Last month, I decided, after several years of thinking about it, to participate in NaNoWriMo this November.
For those not aware, NaNoWriMo is short for National Novel Writing Month and is where writers attempt to write fifty thousand words during the month of November. That’s right, fifty thousand hopefully non-rambling words in thirty days. For some, that equates to half a novel. For others, more. As I’m planning to write the first draft of a middle grade novel, I’m hoping it will equate to a full novel (probably brimming with fluffy superfluous words I will slash and burn, come December).
You sign up at the NaNoWriMo website, make friends with equally crazy online writing buddies doing the same, and track your work’s progress. There are also loads of resources and associated events to help keep your motivation up and creative juices flowing – I won’t go into more detail than this; you can check it all out on the website.
So why am I doing it? Well I’ve spent the best part of the last few months developing my story structure, along with detailed scene and character outlines, for the middle grade idea I’ve had for over a year. With a personal preference to lean toward pantsing over plotting, I’ve decided to grit my teeth and try a new approach this time, care of some words of wisdom from author, K.M. Weiland who points out that:
“…a correctly wielded outline can be one of the most powerful weapons in your writing arsenal. Outlines ensure cohesion and balance in the finished story. They prevent wasted time pursuing dead-end ideas, allow you to craft resonant foreshadowing, and, most importantly, provide you a foundation of confidence and motivation.”
And that’s what the last few months of planning and preparation has taught me: the confidence and motivation to write this story. Now don’t get me wrong; it’s not like I don’t usually outline, but in this case it is much more in depth. I’m hoping that translates to a quicker first draft.
Now in terms of NaNoWriMo itself, I’m not delusional. The pace must be consistently fast, averaging 1,667 words per day, every day. And I know I may not reach fifty thousand words – life has an annoying way of throwing up curve balls. But does that mean those who do not reach fifty thousand words do not succeed? Surely any attempt to put bum on seat and fingers on keyboard (or pen to paper) is better than sitting back, waving your hands at your computer, and protesting that it’s too hard. And at least however far I get will be something to continue with once the sun sets on NaNoWriMo 2017.

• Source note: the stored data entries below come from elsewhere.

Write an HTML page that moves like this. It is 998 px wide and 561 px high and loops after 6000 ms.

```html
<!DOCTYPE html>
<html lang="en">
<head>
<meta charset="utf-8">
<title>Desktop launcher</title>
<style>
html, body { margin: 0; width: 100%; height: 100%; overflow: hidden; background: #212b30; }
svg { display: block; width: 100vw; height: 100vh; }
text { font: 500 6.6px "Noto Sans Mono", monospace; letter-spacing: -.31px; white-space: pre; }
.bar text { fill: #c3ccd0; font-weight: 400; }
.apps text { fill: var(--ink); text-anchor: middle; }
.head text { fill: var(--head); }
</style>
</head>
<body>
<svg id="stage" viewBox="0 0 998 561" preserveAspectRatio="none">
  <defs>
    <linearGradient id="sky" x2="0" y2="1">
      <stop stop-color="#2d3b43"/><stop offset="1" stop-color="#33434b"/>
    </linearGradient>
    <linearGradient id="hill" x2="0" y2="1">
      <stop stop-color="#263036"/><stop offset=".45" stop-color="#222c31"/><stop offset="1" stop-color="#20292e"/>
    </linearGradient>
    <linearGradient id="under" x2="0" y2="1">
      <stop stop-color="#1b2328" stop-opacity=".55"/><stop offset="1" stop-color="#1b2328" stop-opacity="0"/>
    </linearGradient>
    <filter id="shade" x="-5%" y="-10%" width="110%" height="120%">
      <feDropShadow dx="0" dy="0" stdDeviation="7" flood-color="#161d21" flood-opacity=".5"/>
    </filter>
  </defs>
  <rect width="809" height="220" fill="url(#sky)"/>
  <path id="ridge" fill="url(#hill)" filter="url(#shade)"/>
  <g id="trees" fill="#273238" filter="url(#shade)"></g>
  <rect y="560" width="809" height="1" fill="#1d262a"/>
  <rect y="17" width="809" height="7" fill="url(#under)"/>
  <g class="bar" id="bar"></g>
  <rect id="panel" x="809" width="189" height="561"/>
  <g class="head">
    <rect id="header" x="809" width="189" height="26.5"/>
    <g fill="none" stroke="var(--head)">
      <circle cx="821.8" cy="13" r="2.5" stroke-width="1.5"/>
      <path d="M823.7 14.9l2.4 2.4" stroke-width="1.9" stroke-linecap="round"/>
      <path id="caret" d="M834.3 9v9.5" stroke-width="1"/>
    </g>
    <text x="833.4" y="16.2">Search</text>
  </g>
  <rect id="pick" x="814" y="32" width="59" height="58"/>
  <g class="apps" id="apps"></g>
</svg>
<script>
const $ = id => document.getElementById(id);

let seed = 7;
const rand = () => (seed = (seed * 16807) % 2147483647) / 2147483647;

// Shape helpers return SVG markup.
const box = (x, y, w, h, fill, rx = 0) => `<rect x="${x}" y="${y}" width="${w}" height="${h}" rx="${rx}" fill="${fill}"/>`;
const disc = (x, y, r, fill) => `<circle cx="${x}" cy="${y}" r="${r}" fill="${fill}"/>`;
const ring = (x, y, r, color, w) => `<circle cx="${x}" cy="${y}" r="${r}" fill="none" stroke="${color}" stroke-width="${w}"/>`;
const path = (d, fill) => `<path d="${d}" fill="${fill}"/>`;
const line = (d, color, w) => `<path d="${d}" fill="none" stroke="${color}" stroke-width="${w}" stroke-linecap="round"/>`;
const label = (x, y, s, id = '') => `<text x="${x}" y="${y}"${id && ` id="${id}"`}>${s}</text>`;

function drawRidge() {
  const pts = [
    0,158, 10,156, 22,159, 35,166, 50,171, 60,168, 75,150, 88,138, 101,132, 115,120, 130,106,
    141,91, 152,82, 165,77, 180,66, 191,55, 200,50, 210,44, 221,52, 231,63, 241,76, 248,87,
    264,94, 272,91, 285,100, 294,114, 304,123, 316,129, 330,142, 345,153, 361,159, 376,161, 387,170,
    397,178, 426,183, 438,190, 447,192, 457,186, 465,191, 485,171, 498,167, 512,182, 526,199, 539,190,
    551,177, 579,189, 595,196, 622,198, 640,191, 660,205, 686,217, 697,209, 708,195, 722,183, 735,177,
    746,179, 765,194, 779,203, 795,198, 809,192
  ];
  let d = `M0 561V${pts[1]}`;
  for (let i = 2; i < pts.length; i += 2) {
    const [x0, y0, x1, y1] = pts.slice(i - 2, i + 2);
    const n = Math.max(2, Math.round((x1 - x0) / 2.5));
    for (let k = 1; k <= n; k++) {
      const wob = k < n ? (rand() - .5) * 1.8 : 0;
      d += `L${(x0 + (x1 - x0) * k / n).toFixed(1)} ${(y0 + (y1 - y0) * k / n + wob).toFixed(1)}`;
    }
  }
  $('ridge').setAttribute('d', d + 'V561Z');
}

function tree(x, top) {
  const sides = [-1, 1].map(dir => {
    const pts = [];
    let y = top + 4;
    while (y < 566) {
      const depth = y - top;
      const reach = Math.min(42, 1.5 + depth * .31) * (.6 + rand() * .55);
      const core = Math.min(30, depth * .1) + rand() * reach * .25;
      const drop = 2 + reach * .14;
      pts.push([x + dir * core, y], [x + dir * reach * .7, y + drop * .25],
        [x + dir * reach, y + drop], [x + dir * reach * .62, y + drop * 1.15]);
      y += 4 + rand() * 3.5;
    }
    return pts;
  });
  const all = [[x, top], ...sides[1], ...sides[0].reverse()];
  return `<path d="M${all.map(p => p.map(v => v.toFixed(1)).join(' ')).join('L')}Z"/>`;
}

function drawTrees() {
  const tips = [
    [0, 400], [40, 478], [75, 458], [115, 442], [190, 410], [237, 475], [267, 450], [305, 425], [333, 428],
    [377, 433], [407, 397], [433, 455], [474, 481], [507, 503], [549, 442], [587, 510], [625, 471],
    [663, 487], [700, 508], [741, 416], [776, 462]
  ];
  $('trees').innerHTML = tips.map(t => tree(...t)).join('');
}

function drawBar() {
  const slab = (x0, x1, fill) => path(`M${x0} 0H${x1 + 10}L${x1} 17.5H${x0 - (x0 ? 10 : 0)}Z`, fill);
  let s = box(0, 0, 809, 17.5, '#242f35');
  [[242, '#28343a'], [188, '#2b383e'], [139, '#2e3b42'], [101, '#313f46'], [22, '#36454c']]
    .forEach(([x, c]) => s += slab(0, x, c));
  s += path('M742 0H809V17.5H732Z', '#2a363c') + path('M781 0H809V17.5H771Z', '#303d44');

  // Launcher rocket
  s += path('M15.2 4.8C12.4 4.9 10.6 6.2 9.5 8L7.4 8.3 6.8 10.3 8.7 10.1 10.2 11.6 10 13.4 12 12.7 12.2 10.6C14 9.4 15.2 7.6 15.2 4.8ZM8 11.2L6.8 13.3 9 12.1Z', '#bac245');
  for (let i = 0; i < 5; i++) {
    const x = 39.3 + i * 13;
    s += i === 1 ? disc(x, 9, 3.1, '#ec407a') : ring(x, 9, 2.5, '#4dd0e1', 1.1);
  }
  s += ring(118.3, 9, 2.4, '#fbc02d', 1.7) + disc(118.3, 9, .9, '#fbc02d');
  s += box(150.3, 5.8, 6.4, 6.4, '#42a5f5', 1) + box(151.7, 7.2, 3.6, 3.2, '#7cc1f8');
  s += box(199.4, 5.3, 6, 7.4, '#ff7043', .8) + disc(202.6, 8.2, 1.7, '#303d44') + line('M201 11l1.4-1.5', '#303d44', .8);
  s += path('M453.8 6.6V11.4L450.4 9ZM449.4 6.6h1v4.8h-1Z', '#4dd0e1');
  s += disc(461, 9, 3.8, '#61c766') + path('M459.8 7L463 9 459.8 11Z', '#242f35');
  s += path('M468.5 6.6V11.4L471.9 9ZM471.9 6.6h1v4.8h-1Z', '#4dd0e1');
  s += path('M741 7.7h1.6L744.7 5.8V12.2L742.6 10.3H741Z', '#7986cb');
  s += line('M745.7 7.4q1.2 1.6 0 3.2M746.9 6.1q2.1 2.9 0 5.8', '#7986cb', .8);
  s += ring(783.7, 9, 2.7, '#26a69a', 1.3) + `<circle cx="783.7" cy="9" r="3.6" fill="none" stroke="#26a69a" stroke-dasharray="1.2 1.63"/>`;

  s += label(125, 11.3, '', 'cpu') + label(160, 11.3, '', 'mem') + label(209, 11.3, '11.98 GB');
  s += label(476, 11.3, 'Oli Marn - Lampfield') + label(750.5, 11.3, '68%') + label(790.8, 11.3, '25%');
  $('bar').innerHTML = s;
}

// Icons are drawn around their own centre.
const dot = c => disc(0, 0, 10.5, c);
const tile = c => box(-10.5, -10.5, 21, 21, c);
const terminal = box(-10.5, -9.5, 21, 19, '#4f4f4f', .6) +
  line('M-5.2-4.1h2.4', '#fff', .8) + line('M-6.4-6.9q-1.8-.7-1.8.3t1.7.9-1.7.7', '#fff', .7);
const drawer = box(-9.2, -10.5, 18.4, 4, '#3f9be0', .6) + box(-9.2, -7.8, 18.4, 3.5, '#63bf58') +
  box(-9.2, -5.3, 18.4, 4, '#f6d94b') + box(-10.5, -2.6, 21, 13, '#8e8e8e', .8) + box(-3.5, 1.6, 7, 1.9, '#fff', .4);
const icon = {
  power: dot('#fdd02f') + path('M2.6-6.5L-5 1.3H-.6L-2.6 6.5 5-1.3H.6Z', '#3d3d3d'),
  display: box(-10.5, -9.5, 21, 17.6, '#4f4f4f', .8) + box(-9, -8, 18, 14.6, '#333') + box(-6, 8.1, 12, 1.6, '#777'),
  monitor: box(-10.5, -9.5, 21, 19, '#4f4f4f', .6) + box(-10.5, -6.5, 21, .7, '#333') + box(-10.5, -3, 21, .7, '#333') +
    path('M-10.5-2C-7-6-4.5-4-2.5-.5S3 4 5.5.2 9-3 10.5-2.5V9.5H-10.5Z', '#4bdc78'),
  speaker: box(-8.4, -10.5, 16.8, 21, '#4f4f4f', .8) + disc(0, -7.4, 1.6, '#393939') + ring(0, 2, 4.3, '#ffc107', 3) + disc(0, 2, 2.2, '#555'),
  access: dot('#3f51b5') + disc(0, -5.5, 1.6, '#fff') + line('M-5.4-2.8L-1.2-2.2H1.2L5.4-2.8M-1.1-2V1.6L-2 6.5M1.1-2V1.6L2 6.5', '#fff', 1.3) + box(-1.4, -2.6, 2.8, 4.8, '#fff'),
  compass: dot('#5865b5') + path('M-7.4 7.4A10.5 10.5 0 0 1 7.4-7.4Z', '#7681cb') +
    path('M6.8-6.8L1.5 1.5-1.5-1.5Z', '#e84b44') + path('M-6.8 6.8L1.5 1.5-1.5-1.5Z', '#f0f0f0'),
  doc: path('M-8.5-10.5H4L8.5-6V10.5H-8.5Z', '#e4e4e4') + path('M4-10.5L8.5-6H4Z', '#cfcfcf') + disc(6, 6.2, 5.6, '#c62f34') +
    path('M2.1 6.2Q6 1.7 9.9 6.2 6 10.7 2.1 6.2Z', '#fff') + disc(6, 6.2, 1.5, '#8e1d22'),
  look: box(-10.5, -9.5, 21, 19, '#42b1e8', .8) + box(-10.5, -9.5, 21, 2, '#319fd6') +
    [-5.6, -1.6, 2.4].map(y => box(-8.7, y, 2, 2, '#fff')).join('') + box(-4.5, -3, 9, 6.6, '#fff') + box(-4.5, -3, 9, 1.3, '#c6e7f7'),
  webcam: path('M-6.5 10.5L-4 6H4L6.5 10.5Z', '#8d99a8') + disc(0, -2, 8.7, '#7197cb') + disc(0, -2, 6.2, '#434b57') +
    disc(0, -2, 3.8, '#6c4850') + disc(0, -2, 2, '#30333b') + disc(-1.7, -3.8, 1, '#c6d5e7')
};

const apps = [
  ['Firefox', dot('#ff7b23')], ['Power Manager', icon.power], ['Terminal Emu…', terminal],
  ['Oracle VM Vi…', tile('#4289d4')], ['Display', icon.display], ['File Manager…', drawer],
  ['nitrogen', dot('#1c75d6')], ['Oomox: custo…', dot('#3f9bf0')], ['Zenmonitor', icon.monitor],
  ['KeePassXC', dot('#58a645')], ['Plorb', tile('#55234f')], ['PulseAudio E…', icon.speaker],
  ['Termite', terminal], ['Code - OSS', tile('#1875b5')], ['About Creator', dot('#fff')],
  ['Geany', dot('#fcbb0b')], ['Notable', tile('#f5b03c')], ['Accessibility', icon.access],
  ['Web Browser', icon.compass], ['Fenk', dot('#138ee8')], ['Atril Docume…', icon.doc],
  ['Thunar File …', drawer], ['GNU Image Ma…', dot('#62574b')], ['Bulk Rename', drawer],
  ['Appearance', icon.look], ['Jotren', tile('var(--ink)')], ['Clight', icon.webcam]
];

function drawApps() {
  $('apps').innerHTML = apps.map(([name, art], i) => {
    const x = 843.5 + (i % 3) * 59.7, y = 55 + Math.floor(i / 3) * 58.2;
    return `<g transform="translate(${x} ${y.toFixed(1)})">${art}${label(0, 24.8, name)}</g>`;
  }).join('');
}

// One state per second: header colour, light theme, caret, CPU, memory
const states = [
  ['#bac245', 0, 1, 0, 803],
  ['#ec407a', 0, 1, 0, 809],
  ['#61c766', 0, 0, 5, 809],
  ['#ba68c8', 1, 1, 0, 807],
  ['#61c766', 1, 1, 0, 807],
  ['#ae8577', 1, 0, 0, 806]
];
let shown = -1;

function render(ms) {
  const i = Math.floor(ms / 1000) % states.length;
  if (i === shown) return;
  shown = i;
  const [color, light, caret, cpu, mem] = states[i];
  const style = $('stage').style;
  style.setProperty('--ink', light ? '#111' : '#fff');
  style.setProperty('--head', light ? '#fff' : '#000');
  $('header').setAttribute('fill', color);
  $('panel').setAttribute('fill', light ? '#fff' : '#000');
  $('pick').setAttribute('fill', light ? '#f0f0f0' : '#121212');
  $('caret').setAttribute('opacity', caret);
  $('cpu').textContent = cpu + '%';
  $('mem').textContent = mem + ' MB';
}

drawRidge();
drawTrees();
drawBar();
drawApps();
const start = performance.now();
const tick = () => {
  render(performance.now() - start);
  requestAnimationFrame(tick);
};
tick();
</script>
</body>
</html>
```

When I told my husband of my plans, his response was, “Well, I won’t be getting much sense from you in November.” No, probably not, and blog posts may also be scarce during next month. But if I can wave my first draft in the air once the first of December comes around, it’s a small price to pay. 🙂
Well, isn’t it?
Until next time,
Are you participating in NaNoWriMo this year? Have you done it before and, if so, how was the experience?